Their analysis "strongly suggests" that the blade carried materials of "extraterrestrial origin" and "confirms that ancient Egyptians attributed great value to meteoritic iron for the production of precious objects" and had the ability to sculpt metals found in meteorites into sophisticated objects.

"In this context, the high manufacturing quality of Tutankhamun's dagger blade is evidence of early successful iron smithing in the 14th C. BCE," the researchers write.

According to their report, ancient Egyptian descriptions of iron appeared around a century after Tutankhamun's death, referring to the term "iron of the sky."

A new discovery sheds light on ancient Egypt’s most successful female pharaoh

"Beyond the Mediterranean area, the fall of meteorites was perceived as a divine message in other ancient cultures," the researchers write. "It is generally accepted that other civilizations around the world, including the Inuit people; the ancient civilizations in Tibet, Syria and Mesopotamia; and the prehistoric Hopewell people living in eastern North America from 400 BCE to 400 CE, used meteoritic iron for the production of small tools and ceremonial objects."

For understandable reasons, ancient peoples watched the stars in the heavens — and the objects that seemed to descend from there — with intense curiosity and awe.

“The sky was very important to the ancient Egyptians,” British Egyptologist Joyce Tyldesley told Nature. “Something that falls from the sky is going to be considered as a gift from the gods.”

Metals extracted from space debris were used by myriad cultures across the centuries to create totems of power. Not long ago, the Smithsonian exhibited a 17th-century knife that was once in the possession of the Mughal emperor Jahangir. Recent analysis of the blade found that it, too, was crafted with ore from a meteorite.

In 2006, an Austrian astrochemist discovered that the glass affixed to a jewel also found in Tutankhamun's tomb was probably formed by the heat generated from a meteorite impacting the Earth.

Despite his seeming hoard of otherworldly artifacts, Tutankhamun himself was a small, tragic figure. A study of his remains found him to be rather ugly and disfigured; his myriad ailments and illnesses led to his death at such a young age.

More on WorldViews

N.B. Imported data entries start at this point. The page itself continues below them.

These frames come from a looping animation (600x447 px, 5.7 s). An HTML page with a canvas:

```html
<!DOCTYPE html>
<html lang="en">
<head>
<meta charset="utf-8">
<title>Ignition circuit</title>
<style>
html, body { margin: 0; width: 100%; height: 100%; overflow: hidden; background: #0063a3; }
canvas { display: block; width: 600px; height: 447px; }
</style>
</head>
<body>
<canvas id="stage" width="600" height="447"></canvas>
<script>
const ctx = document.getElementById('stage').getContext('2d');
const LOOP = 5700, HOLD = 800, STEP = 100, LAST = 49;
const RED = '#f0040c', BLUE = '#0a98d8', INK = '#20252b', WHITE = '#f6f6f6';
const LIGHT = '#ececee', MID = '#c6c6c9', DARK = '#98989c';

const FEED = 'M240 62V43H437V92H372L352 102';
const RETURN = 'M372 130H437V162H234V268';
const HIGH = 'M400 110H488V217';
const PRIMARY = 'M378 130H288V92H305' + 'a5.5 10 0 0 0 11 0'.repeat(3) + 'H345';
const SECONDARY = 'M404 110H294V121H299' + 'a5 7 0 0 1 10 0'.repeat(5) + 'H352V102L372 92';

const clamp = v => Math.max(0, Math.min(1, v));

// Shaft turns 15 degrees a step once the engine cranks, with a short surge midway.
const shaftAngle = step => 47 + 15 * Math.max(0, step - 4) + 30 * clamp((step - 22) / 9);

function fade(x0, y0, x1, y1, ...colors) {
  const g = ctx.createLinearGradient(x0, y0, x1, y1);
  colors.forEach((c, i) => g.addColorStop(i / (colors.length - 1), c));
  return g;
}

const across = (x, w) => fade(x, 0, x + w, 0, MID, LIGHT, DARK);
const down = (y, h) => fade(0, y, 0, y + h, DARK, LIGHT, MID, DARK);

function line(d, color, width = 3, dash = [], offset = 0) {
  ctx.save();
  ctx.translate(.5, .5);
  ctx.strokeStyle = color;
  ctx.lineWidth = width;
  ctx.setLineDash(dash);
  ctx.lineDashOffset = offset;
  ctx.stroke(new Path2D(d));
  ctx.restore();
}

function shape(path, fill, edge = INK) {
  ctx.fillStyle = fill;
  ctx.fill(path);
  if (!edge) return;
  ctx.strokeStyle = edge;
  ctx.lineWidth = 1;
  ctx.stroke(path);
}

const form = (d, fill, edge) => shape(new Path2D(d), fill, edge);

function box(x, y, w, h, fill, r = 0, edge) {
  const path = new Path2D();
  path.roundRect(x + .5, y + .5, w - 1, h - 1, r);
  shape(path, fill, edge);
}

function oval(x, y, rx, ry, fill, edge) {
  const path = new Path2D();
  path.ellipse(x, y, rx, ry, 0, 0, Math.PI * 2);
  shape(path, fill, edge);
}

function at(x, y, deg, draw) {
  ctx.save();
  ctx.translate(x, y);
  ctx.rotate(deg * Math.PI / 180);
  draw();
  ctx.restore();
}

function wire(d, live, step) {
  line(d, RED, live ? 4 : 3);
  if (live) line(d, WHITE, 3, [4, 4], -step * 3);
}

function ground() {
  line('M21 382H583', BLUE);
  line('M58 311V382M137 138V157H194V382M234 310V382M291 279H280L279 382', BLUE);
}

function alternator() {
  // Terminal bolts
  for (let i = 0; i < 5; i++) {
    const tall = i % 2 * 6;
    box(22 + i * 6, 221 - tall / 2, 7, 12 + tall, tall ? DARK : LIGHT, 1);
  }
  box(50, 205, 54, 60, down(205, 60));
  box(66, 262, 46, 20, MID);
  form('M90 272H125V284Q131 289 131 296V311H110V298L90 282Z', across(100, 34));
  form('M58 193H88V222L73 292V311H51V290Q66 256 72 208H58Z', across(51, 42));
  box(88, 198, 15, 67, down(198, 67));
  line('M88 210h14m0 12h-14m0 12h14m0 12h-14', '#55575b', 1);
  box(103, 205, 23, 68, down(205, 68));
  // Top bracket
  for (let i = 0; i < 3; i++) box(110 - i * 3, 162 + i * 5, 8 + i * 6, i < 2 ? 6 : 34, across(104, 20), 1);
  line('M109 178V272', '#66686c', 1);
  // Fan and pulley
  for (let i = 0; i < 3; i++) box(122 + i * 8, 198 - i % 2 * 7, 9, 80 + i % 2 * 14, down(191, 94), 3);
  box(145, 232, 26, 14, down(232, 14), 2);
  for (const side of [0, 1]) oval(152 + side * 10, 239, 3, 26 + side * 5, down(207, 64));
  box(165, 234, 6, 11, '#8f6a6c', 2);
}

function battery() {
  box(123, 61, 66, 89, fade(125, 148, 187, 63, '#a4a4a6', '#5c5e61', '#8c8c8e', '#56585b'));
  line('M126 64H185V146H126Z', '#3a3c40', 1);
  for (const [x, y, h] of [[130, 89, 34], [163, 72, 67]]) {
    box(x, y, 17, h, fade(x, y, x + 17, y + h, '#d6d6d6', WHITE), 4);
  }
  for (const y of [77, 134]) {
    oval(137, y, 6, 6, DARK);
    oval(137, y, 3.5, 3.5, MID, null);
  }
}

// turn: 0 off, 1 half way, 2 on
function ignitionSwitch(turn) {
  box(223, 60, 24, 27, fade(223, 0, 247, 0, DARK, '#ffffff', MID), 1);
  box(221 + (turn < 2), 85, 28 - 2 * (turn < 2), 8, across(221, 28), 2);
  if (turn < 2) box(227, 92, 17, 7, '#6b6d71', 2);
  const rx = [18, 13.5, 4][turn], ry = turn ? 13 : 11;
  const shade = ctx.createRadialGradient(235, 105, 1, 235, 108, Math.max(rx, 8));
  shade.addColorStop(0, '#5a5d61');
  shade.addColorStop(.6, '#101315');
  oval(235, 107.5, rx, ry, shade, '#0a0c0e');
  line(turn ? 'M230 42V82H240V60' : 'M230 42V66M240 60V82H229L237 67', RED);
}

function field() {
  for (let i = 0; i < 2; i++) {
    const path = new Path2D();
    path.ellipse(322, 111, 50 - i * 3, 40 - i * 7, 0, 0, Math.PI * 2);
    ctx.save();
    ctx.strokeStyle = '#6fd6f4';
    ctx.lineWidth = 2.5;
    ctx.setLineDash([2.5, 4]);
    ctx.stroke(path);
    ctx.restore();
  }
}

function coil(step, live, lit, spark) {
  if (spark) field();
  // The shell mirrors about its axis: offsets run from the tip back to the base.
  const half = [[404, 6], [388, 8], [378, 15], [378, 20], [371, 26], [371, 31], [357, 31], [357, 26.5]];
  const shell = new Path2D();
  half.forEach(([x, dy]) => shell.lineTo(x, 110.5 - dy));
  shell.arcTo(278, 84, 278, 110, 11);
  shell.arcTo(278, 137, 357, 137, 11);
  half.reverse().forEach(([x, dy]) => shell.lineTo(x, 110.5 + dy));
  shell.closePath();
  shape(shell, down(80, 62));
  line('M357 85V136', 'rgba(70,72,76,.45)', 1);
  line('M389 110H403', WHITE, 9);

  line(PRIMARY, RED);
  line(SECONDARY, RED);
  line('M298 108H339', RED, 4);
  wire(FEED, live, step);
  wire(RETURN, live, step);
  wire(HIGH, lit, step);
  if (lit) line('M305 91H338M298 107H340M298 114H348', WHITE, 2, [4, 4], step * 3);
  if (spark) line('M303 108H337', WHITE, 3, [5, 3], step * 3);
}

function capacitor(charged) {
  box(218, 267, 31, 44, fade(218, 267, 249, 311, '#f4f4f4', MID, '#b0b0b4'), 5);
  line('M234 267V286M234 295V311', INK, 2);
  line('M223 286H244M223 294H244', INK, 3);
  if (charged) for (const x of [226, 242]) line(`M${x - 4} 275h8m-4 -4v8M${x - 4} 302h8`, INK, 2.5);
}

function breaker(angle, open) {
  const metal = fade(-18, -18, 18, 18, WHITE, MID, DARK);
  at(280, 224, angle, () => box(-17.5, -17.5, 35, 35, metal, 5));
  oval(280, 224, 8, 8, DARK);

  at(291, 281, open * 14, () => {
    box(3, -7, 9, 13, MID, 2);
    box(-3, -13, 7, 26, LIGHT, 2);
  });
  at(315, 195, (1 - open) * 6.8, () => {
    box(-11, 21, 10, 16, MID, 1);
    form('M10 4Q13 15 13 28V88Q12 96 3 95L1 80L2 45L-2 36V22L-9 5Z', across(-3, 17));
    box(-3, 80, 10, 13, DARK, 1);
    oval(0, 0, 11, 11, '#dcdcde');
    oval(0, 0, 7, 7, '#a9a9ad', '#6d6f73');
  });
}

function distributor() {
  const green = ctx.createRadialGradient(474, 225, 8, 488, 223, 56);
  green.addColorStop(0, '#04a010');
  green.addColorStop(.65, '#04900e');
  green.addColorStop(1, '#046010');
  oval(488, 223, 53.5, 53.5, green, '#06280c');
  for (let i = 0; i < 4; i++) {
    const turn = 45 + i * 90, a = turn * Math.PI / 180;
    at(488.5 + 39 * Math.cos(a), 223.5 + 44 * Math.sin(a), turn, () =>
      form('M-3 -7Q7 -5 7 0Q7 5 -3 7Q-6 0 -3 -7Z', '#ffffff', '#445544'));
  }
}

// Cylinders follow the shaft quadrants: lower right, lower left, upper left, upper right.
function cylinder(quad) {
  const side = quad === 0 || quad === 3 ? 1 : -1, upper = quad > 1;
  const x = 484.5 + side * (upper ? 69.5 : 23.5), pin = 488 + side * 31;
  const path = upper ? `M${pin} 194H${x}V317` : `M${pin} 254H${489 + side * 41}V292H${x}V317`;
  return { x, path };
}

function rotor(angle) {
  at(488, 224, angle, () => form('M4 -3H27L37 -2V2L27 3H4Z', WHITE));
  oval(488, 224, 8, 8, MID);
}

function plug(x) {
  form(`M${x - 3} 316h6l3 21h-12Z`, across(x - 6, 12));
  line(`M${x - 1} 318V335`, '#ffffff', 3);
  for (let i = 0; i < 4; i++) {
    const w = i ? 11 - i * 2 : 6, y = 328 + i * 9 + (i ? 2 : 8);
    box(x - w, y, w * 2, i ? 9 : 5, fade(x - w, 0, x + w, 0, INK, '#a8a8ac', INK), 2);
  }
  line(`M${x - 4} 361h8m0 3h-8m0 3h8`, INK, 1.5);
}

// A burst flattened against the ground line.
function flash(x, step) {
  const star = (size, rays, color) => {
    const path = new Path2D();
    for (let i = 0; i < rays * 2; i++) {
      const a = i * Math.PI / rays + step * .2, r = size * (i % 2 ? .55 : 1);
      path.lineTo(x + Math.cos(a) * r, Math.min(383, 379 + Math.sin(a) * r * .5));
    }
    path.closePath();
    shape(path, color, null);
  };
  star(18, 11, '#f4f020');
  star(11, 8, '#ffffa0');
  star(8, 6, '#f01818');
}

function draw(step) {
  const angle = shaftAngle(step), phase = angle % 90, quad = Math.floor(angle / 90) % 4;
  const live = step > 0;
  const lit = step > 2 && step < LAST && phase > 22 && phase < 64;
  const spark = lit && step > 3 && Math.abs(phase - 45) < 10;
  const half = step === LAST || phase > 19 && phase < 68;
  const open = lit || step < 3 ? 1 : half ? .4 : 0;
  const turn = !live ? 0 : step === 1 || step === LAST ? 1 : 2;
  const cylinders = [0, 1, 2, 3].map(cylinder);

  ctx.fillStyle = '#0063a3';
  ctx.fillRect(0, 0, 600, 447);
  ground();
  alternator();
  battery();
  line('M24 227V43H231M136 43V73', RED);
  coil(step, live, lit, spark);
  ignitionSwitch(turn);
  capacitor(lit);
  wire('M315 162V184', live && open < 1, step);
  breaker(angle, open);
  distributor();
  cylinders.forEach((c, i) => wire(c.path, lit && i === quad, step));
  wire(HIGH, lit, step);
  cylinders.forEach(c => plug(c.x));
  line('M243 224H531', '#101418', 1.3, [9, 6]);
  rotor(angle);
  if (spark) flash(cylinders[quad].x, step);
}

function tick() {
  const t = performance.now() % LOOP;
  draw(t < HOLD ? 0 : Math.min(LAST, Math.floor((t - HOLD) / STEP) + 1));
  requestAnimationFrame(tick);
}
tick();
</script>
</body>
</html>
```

The forgotten story of European refugee camps in the Middle East

A 12-year-old kid unearthed an ancient Egyptian relic in Israel

Was Moses real?

How ancient ruins are perfect propaganda in the Middle East